*Required action:*
In the entries below, find the lines with the word "blueness" and copy them.

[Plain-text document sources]
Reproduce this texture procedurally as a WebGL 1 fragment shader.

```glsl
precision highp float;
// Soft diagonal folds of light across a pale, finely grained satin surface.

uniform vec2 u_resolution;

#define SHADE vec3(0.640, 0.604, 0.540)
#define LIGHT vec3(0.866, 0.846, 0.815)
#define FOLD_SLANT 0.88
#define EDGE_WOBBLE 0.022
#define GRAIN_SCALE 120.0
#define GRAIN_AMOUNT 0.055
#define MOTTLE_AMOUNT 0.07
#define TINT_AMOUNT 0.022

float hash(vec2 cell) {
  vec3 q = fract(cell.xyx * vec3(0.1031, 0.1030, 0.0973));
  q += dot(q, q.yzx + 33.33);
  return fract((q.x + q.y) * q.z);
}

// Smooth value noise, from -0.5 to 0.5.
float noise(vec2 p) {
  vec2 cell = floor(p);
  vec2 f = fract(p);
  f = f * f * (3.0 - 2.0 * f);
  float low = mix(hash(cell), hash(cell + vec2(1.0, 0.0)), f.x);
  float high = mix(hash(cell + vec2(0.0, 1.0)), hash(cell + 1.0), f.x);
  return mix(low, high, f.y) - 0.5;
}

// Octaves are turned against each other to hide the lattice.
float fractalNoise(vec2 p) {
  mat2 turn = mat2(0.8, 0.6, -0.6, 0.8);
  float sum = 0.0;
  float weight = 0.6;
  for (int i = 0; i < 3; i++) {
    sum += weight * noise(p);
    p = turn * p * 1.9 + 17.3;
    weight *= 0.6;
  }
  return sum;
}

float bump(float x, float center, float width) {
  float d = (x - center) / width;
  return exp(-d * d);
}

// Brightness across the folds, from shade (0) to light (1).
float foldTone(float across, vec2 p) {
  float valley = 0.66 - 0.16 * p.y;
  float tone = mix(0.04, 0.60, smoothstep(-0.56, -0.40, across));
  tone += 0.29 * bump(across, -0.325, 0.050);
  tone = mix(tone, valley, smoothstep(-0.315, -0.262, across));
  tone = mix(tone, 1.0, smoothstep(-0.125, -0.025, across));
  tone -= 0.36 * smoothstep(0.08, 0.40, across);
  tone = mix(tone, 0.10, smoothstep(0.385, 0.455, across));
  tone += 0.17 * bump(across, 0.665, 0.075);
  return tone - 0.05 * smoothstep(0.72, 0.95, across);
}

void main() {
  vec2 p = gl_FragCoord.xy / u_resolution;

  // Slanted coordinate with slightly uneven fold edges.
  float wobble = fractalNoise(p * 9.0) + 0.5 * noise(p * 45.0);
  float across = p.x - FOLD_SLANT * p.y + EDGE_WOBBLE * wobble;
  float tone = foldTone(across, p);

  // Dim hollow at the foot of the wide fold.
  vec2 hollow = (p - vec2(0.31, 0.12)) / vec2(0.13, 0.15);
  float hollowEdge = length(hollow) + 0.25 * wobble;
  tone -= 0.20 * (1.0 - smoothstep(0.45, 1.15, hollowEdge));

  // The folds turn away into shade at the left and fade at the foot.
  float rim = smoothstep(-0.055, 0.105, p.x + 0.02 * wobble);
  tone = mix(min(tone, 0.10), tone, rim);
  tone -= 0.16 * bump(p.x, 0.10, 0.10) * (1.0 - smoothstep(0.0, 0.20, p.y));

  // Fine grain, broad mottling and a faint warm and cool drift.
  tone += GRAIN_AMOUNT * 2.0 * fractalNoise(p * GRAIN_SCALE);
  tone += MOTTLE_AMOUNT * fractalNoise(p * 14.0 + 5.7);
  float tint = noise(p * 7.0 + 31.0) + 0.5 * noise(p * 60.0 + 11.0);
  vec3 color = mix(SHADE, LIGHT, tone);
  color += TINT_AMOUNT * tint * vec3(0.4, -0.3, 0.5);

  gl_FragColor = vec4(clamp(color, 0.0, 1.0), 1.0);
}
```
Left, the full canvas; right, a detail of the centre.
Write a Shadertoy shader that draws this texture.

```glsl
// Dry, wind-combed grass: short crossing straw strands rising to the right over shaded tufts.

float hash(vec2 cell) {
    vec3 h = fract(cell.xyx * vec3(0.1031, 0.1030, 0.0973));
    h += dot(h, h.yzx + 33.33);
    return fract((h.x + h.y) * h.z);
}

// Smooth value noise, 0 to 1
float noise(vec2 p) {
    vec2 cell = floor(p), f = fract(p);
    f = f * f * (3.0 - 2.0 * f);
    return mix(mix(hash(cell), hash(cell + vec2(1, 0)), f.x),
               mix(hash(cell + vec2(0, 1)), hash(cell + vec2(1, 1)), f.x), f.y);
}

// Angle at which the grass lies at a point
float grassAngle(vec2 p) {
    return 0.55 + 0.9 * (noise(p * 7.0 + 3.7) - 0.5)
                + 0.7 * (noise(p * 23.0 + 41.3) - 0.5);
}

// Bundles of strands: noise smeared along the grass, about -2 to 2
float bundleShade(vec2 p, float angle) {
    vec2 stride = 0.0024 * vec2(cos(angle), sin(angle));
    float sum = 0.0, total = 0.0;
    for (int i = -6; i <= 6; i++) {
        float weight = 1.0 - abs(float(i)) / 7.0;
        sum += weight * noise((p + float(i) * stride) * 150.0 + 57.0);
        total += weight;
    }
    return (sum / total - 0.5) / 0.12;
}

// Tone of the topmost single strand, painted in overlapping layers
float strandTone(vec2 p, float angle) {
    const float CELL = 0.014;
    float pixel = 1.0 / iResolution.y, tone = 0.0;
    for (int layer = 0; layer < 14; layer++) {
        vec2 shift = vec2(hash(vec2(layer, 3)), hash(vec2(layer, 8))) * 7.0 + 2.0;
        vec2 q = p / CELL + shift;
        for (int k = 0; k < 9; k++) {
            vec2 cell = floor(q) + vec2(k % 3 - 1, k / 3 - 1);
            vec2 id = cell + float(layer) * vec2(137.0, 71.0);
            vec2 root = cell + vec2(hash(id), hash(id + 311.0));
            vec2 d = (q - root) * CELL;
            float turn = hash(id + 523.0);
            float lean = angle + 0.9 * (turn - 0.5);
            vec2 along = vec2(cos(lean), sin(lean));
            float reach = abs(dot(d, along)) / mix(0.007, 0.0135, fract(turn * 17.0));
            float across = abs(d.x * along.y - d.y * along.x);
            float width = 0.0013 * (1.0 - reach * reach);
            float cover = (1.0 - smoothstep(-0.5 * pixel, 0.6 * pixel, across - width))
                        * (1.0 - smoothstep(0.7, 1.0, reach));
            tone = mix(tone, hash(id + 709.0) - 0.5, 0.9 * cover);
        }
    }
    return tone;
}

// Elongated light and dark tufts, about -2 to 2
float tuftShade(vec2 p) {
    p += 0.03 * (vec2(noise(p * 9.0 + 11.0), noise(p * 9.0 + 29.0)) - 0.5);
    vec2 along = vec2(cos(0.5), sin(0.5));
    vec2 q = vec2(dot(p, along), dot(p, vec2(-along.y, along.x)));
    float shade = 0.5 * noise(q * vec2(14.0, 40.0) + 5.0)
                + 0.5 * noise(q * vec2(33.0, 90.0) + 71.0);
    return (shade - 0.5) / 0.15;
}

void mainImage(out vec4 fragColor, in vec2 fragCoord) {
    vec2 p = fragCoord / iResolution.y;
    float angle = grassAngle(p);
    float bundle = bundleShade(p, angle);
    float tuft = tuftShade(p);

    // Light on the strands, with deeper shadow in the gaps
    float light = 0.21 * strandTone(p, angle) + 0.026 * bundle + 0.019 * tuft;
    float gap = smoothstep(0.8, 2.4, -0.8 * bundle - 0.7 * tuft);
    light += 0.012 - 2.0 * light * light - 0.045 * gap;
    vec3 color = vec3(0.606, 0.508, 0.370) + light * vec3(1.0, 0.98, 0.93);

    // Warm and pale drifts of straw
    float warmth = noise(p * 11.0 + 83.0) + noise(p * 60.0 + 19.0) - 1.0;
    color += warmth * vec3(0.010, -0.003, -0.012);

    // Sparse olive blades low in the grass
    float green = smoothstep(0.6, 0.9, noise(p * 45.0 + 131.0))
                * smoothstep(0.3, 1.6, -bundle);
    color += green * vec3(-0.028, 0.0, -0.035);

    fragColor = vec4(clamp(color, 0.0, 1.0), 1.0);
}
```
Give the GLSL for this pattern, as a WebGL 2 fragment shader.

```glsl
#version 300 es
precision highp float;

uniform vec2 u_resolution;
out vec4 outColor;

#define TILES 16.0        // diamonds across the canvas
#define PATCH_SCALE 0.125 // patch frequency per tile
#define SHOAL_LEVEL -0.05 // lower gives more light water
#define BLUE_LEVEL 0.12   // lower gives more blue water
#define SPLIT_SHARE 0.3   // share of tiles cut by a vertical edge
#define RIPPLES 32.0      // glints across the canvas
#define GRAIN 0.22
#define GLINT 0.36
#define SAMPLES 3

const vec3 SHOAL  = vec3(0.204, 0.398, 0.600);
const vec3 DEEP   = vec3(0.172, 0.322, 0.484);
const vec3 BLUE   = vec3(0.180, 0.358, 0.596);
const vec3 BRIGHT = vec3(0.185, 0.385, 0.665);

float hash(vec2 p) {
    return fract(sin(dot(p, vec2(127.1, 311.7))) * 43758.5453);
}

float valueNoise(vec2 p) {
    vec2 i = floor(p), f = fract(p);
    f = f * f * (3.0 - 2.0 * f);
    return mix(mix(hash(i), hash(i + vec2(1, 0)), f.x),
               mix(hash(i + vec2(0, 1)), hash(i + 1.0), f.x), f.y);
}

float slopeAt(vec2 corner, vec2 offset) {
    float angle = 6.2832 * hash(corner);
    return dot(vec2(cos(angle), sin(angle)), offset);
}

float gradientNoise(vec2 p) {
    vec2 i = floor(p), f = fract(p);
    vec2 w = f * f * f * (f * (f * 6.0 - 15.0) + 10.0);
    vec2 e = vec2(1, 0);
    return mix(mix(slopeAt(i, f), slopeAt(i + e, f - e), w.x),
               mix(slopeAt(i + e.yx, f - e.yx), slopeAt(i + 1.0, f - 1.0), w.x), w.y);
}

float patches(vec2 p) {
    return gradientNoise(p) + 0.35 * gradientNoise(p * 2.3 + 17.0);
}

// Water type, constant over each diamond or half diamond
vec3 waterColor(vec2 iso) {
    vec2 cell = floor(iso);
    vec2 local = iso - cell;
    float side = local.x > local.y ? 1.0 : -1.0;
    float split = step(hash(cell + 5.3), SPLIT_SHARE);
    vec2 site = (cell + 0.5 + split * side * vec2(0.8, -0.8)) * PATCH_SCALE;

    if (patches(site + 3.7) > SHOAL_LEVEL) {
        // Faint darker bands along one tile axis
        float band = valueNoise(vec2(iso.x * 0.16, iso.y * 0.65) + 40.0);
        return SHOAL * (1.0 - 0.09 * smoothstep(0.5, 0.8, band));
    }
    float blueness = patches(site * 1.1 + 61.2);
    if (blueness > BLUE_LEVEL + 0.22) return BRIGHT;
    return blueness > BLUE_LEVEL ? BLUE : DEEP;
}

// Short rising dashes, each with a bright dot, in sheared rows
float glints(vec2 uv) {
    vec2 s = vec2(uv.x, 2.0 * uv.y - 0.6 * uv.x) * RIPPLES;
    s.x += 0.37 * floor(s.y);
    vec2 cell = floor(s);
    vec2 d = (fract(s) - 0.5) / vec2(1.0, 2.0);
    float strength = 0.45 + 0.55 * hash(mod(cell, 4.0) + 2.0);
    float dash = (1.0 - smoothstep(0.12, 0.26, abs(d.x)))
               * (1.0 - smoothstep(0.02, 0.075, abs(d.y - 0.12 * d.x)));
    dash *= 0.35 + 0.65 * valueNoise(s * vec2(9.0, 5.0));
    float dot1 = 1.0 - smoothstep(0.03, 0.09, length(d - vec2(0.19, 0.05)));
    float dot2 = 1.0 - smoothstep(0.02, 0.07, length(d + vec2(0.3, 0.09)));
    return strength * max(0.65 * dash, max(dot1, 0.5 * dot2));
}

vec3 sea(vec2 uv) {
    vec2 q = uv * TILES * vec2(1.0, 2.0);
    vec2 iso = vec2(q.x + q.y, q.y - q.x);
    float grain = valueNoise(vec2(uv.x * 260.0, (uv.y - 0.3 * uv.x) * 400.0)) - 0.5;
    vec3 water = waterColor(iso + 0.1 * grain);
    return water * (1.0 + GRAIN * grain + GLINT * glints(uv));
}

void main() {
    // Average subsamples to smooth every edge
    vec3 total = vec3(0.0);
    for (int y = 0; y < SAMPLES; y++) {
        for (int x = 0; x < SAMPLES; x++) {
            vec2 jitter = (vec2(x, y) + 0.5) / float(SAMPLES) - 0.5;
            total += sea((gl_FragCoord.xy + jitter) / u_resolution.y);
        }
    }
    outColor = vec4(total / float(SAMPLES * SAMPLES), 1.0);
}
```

*The answer:*
    float blueness = patches(site * 1.1 + 61.2);
    if (blueness > BLUE_LEVEL + 0.22) return BRIGHT;
    return blueness > BLUE_LEVEL ? BLUE : DEEP;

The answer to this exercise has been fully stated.